SMH Small Business Trends
January 22, 2014
Many consumers prefer tradespeople who are unprofessional. So don't complain next time a tradie fails to meet your expectations.
I have little sympathy for homeowners who use second rate tradespeople, then tell the world about how bad all tradesmen are. The question I’d like to ask is what criteria are they using to make decisions about hiring the right tradesman?
I am a tradesman and can say unequivocally ‘professionalism’ is something few people are prepared to pay for when selecting a tradesperson. Qualifications, reputation, skillset, past knowledge and experiences stand for very little when it comes to comparing quotes. Ultimately, it comes down to who is the cheapest. As a result the industry continues to fail on delivering reasonable standards in workmanship and customer service.
Being ‘professional’ in the building industry is just not worth it to the tradesperson, as it does not translate into business. It’s not appreciated by homeowners until the job goes horribly wrong and they wish they’d paid more for a tradesperson with better experience.
In fact, sometimes promoting a professional image can be counter-effective. A tradesperson can have more chance of winning a job by parading him or herself as vulnerable, uneducated, sloppy and cheap, instead of being professional, thorough, conscientious, honest, caring, diligent and successful.
People don’t want to hire someone who looks successful; instead they want someone who appears down on their luck, desperate for the work and easier to take advantage of at the end of the job when it’s time to pay. In my experience, society has pigeonholed builders and tradesmen as uneducated morons who should be spoken down to, treated with contempt and made to beg for their final payment.
Indeed, lack of security of payment is a huge issue many tradespeople have to endure. These experiences create deep scars that impact their family’s wellbeing, and trigger sometimes paranoid behaviours, that make it hard to come across as ‘professional’.
There is a lot of talk about reforming building codes and standards, industry regulations, customer service and compliance coming from those at the top, but way too little action taken. There are government departments, industry associations and business groups that need to get serious about cleaning up the shonks in the industry by sticking to their words and taking severe action to clean them out.
At the moment, the cost of running a compliant business is significantly greater than running one that’s not compliant. Yet both compliant and non-compliant businesses compete for the same job in the same market. Half the contractors I know are unlicensed, uninsured or operating while insolvent, yet are knee deep in work. But many compliant ones that carry all the compulsory insurances and overheads are sitting idle, unable to land a job.

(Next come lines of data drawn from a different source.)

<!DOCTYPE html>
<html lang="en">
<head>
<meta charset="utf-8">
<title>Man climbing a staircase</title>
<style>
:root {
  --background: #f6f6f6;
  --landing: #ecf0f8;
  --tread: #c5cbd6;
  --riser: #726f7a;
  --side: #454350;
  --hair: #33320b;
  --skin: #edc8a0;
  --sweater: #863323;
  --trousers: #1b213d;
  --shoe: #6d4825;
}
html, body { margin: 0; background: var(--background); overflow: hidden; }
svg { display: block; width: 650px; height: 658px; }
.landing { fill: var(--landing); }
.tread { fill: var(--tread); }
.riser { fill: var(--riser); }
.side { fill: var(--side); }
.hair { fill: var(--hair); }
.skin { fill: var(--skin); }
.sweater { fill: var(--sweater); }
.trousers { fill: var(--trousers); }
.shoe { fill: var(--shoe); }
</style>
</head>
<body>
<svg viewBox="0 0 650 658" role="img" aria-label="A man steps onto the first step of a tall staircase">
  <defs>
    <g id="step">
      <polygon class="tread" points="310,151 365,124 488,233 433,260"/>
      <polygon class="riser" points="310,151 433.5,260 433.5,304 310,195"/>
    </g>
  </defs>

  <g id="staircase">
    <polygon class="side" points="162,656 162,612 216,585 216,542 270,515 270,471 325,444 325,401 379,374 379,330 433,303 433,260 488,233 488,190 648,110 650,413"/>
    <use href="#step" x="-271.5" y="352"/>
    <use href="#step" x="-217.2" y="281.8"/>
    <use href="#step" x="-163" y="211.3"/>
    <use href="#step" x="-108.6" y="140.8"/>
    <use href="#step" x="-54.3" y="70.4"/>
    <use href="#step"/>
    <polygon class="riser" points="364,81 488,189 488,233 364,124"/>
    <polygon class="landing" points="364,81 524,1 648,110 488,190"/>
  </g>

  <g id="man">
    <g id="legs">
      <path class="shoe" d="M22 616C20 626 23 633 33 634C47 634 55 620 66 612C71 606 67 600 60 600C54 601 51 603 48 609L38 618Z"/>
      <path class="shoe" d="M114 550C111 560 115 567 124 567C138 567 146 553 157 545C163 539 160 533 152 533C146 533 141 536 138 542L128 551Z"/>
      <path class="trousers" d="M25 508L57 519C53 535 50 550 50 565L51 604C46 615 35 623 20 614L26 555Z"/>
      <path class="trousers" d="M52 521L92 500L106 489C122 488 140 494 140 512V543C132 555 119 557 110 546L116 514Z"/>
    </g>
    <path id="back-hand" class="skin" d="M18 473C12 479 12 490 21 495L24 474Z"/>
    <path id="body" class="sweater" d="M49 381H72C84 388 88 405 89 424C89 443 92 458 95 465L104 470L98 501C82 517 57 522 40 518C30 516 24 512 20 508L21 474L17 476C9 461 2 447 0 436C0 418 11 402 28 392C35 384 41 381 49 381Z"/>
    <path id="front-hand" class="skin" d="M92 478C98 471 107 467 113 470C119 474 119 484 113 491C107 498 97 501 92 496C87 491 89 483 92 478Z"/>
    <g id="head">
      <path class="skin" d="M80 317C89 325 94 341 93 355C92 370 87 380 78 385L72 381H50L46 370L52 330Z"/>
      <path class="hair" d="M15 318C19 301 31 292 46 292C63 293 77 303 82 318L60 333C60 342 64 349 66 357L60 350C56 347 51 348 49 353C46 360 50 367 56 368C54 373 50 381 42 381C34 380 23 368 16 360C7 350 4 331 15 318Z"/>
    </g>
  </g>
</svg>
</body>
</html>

The industry needs to stop following the path of its past and start providing new, professional service levels that are on par with other service industries. Otherwise, the trades will continue to operate as a black market and never be taken seriously.
Educational institutes such as universities and colleges, which are responsible for issuing trade qualifications, need to include business management in curricula that cover basic accounting, marketing and customer service. Most apprentices coming through the system don’t know what a basic business model is, let alone the true meaning of professional services. And they are the future of the industry.
We are all responsible for changing attitudes and opinions about the building industry. But until we all start respecting tradesman for the qualified individuals they are, we can’t expect professionalism or customer service to improve.
Courtesy also needs to go both ways. It’s a small thing, but when I make contact with someone for the first time, I expect them to look me directly in the eye and show me the respect I deserve as a human being.
On the other hand, if a tradesperson isn’t punctual, fails to answer calls or return messages, can’t provide a clear and detailed quote, asks for cash, doesn’t have an email address, doesn’t have a bank account, can’t provide insurances and doesn’t present well, don’t reward him or her with the job. Continue looking until you find someone that ticks all those boxes. This degree of scrutiny is really the only way to eliminate or at least minimise risk.
Professionalism is more than just a flashy business name or logo, or even a website. It needs to be about the whole package. The industry needs to raise the bar. But it needs the community’s help to know how high to place it.
Allen Cetinic is a director of Render My Home.